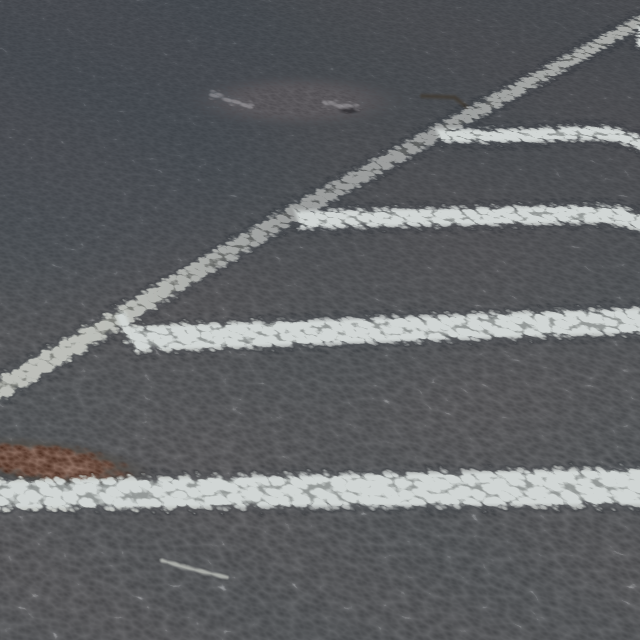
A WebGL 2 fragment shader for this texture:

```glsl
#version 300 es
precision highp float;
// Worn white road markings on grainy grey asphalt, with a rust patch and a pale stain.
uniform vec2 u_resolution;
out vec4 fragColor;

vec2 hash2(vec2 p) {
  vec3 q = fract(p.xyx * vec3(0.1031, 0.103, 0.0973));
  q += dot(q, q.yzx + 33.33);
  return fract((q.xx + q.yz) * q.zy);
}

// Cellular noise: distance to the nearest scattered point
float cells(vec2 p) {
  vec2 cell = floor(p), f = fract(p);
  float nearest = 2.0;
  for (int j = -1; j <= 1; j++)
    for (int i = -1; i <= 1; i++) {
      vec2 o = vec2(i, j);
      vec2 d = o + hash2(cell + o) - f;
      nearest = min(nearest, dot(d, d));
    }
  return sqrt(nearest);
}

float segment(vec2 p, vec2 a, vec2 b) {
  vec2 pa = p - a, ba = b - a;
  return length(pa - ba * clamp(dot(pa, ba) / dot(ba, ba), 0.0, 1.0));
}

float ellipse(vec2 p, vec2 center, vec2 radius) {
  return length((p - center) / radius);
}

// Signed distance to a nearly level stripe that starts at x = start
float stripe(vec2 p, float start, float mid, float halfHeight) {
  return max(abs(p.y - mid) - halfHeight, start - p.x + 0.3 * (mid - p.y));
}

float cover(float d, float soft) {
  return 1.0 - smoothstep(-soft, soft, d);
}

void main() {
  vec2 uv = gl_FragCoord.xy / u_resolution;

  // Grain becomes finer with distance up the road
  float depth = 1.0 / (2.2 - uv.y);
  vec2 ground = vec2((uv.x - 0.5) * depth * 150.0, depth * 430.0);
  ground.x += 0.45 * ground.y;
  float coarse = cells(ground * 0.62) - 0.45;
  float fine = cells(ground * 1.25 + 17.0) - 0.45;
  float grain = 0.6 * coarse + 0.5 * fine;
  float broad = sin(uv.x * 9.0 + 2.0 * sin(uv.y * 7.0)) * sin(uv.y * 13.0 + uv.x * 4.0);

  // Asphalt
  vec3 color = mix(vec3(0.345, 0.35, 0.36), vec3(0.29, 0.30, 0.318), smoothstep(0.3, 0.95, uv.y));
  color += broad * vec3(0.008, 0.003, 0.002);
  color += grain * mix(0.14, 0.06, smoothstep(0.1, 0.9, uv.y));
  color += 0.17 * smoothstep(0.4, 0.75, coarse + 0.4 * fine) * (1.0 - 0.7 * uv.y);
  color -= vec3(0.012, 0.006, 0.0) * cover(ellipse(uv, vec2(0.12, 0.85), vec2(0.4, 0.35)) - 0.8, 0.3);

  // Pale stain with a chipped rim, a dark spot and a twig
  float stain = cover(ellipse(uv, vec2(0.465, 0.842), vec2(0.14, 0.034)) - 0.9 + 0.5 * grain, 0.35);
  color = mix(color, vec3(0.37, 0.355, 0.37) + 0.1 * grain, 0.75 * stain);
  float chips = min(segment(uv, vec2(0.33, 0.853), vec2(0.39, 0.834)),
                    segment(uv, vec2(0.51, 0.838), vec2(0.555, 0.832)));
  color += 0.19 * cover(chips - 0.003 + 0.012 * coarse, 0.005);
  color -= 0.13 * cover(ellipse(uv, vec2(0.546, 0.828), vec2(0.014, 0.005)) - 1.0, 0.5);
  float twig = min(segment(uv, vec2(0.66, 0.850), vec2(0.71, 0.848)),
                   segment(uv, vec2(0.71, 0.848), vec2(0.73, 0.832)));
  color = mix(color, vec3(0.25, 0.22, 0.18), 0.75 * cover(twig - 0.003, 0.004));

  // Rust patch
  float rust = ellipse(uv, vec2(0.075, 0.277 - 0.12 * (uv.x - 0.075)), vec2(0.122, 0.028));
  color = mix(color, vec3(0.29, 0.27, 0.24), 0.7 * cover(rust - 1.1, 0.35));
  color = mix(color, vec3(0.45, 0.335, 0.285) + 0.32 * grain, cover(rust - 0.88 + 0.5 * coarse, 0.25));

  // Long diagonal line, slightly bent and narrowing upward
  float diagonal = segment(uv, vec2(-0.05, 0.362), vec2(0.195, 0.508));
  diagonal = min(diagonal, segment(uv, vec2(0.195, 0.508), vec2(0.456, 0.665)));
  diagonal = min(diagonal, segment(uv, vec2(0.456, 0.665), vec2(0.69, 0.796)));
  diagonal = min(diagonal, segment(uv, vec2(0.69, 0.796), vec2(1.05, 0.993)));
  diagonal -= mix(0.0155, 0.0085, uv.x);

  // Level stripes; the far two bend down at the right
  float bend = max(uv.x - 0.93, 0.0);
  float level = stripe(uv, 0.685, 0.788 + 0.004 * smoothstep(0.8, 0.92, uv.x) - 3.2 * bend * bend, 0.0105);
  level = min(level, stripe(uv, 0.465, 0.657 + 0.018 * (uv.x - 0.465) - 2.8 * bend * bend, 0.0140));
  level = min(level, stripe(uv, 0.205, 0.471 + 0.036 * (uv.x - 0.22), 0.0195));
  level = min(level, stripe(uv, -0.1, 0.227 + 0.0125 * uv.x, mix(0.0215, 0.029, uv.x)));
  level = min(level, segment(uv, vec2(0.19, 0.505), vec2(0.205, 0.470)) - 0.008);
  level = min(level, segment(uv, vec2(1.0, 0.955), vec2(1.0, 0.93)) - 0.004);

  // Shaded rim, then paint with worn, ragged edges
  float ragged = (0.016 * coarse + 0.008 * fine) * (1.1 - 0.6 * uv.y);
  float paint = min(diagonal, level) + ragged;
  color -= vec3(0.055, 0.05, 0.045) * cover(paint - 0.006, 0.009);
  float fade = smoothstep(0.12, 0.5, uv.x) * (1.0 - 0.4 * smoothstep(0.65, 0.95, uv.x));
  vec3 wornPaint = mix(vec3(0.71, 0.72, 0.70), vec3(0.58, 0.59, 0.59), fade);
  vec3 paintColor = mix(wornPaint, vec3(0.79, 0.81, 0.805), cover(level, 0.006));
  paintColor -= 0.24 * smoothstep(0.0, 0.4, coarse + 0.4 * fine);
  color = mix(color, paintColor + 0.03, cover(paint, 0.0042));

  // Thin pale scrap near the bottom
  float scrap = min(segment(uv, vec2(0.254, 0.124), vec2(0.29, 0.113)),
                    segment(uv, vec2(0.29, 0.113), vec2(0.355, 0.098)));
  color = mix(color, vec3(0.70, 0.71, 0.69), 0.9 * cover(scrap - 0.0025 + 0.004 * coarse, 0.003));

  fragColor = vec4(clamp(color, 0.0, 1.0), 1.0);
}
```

+===+

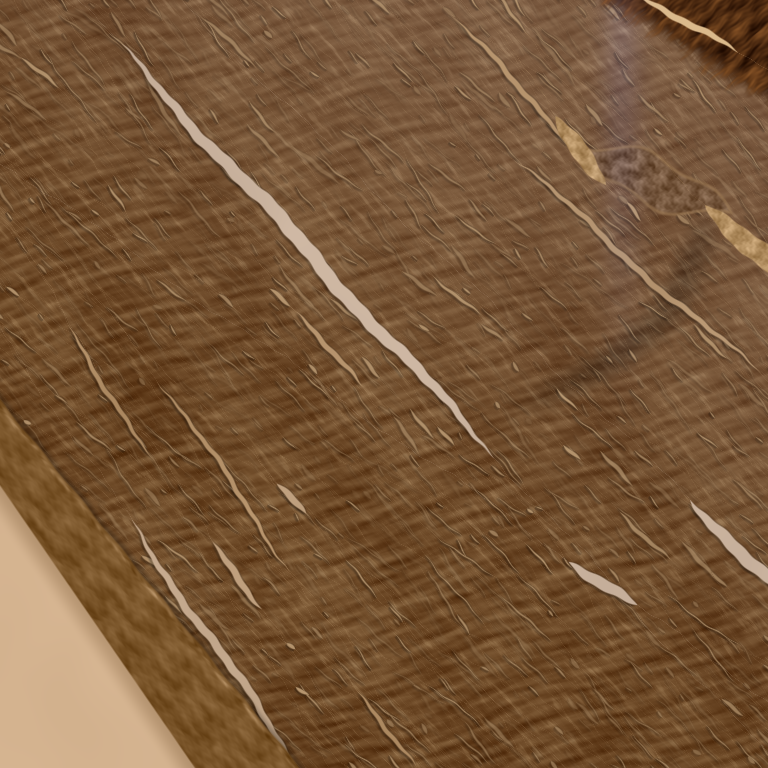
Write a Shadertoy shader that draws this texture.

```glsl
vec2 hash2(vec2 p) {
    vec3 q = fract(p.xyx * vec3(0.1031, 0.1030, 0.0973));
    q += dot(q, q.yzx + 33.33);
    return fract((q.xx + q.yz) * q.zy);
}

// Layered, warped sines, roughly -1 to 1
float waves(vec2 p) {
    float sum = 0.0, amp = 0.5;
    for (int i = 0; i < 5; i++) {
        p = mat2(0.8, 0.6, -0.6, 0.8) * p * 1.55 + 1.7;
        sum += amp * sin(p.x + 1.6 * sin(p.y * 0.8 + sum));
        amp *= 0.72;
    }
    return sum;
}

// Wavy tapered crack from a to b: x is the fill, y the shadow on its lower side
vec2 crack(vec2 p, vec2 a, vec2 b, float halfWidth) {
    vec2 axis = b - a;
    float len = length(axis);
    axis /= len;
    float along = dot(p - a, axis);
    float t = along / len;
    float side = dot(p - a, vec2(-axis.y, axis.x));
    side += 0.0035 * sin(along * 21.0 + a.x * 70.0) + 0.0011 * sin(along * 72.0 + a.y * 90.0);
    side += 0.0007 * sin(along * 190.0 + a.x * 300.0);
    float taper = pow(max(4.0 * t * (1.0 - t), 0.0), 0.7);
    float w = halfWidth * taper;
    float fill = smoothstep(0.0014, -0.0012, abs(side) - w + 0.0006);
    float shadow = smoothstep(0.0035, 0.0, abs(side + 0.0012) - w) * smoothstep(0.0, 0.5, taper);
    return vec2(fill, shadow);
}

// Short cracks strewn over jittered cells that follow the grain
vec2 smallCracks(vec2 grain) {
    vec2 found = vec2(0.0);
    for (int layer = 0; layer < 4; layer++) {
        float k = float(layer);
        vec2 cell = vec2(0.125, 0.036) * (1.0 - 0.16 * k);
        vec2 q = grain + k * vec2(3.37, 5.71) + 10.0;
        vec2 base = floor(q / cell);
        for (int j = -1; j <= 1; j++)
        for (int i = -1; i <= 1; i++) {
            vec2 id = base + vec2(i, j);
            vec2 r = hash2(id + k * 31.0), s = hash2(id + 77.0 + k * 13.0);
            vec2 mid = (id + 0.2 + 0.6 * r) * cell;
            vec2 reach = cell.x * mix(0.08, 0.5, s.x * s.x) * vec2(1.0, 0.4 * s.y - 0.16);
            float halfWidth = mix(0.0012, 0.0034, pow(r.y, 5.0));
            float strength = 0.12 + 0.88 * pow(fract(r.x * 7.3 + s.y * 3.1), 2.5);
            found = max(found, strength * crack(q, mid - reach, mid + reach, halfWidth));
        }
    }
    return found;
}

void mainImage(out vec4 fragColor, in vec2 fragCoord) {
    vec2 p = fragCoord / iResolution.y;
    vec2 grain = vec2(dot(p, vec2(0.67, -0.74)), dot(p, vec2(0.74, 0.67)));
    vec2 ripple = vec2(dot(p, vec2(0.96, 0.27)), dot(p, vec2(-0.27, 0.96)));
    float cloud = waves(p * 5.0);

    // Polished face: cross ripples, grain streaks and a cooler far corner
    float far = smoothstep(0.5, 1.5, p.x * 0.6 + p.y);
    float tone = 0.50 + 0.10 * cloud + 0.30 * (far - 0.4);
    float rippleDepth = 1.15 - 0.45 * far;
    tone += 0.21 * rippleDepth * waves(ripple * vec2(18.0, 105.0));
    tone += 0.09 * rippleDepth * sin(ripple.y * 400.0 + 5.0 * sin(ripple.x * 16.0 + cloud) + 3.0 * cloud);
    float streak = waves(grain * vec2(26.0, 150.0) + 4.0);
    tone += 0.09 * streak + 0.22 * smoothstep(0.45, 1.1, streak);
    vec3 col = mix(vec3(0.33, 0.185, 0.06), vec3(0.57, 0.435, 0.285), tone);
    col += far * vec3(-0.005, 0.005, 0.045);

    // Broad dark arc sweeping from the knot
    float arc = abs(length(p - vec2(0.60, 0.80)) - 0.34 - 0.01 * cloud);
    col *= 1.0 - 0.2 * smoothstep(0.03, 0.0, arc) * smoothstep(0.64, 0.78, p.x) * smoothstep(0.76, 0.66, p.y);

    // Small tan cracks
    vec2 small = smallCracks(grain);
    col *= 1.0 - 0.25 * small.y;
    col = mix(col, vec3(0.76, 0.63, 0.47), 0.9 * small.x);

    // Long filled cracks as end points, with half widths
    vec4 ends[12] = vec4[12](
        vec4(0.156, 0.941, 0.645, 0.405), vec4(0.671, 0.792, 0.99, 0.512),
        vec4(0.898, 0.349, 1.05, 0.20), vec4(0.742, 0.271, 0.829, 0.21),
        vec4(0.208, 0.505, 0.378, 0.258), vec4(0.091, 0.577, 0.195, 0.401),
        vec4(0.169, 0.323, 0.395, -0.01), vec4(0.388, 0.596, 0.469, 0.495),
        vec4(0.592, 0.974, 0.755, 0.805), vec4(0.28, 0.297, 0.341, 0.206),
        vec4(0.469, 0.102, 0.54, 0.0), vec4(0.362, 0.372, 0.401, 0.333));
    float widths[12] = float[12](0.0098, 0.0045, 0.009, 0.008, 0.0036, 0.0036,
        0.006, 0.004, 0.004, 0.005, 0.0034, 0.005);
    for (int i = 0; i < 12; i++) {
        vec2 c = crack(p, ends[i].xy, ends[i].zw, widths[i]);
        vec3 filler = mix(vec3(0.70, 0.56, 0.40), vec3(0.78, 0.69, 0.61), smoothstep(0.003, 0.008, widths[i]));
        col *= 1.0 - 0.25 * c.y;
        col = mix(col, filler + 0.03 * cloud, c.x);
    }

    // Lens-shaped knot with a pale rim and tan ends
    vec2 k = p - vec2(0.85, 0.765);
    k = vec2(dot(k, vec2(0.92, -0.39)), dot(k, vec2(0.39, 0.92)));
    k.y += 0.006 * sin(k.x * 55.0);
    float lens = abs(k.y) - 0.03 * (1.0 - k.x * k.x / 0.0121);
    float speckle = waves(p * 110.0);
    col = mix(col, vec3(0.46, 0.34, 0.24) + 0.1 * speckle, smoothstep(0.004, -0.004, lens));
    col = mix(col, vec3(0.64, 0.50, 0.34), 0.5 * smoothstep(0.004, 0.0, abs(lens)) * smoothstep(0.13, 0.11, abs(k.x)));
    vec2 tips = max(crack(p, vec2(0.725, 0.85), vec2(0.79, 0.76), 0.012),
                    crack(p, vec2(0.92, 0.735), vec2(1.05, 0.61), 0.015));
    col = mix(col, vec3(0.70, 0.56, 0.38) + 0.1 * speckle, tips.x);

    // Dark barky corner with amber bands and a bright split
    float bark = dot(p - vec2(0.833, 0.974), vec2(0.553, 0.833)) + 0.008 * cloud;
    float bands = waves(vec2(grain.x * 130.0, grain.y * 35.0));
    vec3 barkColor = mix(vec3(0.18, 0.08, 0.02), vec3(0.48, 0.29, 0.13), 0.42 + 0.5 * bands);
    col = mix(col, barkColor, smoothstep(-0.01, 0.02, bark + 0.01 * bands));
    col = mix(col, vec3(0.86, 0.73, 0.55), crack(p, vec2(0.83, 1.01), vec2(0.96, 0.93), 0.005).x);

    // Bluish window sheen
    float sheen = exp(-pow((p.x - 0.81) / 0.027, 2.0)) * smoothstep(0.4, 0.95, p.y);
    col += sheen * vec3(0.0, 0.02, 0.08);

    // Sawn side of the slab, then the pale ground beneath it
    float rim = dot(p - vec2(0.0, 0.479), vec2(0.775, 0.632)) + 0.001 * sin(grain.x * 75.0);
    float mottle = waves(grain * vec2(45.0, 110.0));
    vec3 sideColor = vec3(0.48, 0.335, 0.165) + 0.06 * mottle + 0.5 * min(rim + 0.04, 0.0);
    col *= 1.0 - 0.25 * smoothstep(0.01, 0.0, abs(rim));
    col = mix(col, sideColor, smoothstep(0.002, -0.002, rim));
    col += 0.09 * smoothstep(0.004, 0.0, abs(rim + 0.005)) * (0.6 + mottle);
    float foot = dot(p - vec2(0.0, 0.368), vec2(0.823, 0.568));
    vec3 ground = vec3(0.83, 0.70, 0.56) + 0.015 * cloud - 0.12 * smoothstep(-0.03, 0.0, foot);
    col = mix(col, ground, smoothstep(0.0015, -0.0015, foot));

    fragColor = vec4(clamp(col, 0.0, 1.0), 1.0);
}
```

+===+

▶ Work item: All lines from the listing above that include "sheen" should be shown.

▶ Answer to this task:
    // Bluish window sheen
    float sheen = exp(-pow((p.x - 0.81) / 0.027, 2.0)) * smoothstep(0.4, 0.95, p.y);
    col += sheen * vec3(0.0, 0.02, 0.08);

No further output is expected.